The Unity Myth….
Once in a supermoon something odd happens. John Redwood writes or says something and I pretty much agree. His blog today on Party unity is pretty much bang on the nose. It is patently absurd for politicians and political activists to go around pretending we all agree on every single thing, with every dot and comma of Party policy. In fact, it is a tad hypocritical of the left especially to push this view. So many on the left criticise the monolith of News International, for example, for squashing a democratic media by imposing the will of one man, through the iron fiat of many different editorials. We can scarcely insist our political parties should operate in a way we criticise others for doing. Our parties do need some division, they need to reflect a healthy variety of different life perspectives and therefore naturally contain people who come to radically different conclusions. In any case, new media, instant gut reaction mediums like Twitter are making the unity myth even more unsustainable.
Party unity is also a mantra of the insincere and voters defiantly do not like this in politics. Parroting the party line constantly in public, when people often know you do not actually agree, makes you look like a thoughtless drone and worse, like somebody who is perfectly prepared to tell bare-faced lies about what you actually believe. If you don’t agree, people want you to be honest and tell the truth about what you think and why you think it, even if you change your mind, people can then see why and how you have changed your mind. How can people have confidence in your abilities and sincerity as a public figure if your determined to present yourself as being as independent of mind as a member of the Borg collective?
However, as Mr Redwood implies, it is also about the kind of division that exists. Division over policy, over ideas, about the direction we should take and the way forward are broadly accepted and, as is stated in Mr Redwood’s blog, even seen as healthy by many. Personality-based divisions however are broadly speaking frowned upon and unhealthy for Party democracy. This is because they encourage division along the lines of the faithful and faithless into exclusivist cliques, each vying purely for personal power for their chosen champion and nothing else.
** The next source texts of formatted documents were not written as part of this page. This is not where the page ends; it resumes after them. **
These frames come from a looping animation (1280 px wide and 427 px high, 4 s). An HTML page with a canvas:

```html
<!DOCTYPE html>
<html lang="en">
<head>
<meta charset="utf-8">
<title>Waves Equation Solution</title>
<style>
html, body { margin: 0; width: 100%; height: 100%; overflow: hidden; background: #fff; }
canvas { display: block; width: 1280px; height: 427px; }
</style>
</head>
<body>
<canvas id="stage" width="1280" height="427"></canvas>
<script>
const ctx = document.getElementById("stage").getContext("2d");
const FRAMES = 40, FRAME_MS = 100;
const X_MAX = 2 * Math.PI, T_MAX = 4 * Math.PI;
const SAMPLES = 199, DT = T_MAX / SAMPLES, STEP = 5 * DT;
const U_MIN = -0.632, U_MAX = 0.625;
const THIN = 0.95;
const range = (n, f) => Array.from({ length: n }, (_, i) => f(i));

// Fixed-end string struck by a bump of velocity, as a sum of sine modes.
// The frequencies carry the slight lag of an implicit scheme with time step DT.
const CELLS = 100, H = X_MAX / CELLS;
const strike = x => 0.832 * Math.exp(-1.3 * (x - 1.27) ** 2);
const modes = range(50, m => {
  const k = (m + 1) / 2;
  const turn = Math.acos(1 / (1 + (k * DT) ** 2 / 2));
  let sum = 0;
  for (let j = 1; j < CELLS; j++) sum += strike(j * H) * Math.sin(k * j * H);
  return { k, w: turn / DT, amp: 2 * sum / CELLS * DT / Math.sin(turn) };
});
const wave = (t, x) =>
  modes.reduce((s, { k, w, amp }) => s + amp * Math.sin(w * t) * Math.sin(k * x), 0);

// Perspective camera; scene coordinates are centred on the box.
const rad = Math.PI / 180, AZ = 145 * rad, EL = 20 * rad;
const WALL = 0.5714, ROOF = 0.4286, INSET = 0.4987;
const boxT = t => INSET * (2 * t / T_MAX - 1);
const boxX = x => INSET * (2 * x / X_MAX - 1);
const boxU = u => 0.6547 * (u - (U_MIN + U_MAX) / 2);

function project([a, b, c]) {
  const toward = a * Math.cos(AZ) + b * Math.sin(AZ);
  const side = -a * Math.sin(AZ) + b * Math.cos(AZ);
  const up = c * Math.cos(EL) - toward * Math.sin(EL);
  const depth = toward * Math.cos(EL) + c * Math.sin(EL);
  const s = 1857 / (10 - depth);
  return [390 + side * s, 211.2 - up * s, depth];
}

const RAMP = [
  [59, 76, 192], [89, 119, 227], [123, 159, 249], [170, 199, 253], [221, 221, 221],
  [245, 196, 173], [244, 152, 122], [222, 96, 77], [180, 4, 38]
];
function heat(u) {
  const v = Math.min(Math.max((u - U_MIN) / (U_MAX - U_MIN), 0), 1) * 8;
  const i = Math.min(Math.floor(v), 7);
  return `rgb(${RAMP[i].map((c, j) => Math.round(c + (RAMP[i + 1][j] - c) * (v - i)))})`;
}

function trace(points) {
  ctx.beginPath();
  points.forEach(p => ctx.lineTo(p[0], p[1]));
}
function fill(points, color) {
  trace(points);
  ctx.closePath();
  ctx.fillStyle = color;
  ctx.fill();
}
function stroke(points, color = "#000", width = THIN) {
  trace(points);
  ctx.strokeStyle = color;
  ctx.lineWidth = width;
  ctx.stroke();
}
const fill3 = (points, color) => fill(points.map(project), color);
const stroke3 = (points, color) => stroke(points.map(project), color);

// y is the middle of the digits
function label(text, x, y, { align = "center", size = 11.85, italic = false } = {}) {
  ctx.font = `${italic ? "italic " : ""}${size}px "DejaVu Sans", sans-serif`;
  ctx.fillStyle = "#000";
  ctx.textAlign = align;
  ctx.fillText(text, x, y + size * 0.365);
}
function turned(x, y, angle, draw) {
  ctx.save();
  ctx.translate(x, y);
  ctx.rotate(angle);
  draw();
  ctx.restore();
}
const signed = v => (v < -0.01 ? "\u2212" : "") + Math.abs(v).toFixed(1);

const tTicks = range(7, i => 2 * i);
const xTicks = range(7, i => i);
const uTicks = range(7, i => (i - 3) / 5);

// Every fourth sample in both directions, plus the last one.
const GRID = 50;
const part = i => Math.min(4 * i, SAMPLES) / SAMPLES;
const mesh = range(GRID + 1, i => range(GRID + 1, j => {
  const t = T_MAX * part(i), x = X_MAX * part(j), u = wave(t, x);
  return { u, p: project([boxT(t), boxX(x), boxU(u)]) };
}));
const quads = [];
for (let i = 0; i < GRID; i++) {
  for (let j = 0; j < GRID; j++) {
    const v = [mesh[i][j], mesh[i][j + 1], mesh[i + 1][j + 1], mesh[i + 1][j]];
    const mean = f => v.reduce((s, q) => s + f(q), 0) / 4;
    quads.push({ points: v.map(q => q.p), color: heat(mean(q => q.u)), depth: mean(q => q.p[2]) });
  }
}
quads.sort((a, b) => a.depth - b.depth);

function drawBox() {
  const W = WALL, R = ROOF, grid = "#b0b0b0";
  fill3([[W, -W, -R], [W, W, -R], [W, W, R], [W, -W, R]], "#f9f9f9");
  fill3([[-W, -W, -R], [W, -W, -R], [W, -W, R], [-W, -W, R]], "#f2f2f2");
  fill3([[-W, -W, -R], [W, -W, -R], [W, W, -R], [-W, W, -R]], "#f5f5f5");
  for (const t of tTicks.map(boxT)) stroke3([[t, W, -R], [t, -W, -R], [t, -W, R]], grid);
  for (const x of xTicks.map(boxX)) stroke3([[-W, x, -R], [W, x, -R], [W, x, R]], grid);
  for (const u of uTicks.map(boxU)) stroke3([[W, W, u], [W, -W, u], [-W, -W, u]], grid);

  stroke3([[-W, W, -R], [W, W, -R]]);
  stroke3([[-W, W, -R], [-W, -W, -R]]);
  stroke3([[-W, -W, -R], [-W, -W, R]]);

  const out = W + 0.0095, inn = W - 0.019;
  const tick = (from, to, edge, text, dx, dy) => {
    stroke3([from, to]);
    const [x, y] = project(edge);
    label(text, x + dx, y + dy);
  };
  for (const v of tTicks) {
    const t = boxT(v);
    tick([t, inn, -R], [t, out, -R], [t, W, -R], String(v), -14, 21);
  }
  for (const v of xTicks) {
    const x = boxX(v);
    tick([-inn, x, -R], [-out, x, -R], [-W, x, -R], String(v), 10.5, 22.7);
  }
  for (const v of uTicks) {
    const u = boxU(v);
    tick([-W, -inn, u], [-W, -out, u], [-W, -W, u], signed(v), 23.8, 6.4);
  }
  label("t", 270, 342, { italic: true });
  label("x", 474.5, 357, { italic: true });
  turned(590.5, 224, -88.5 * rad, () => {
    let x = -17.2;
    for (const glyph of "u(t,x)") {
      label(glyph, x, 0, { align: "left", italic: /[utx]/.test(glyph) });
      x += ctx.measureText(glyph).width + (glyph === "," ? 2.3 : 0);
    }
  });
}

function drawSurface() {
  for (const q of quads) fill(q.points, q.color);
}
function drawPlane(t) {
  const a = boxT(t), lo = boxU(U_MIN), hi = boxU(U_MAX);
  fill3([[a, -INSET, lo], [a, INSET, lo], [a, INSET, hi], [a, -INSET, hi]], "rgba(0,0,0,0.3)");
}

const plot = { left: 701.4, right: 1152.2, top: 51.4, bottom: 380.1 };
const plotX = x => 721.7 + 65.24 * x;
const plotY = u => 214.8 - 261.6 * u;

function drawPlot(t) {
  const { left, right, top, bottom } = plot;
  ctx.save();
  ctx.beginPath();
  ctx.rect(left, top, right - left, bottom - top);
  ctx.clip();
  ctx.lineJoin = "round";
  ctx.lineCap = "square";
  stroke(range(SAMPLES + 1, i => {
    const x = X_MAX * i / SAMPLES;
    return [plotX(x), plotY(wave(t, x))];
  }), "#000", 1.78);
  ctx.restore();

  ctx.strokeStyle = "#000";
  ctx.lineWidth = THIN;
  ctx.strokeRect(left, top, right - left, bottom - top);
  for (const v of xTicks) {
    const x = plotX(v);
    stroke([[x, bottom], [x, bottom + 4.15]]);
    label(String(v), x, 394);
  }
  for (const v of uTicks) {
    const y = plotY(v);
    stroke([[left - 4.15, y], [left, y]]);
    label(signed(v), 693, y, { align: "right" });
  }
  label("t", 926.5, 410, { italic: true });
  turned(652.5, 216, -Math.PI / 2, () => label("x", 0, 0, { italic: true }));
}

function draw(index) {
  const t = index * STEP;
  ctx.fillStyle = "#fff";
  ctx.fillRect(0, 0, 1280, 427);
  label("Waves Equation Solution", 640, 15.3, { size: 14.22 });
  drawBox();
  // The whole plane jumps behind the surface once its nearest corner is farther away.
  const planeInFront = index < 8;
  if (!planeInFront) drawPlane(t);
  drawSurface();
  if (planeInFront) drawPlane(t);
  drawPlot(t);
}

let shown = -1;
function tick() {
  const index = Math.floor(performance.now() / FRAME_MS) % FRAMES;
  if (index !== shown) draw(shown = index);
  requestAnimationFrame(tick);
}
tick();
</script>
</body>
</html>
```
Political opponents are wrong to try to punish disunity of an ideological and intellectual kind. For example, I essentially think Mr Jackson, my local MP, was right to rebel against the control-freakery of the Cameroons and I have some sympathy for him, as a fellow participant in politics who cares passionately about my Party. Obviously, I don’t agree with his ideas and indeed loath and despise his politics, however, if I felt I was being undemocratically repressed I would probably react in exactly the same way and think his Party should allow him the space to argue for his ideas. However, I have no sympathy for Peterborough’s Conservatives who are split along personal lines, fighting like ferrets in a sack over nothing more than personal advancement. We are right to criticise the latter but should respectfully not punish the former with cat-calls about ‘divided Parties’. If we do so, we dumb down the political debate and encourage a culture of insincerity and intellectual atrophy in our politics. If we are serious about restoring faith in our battered politics then we need to welcome intellectual clashes and the sincerity of those who rightly have no desire to put themselves before the public as mindless drones, parroting the Party line.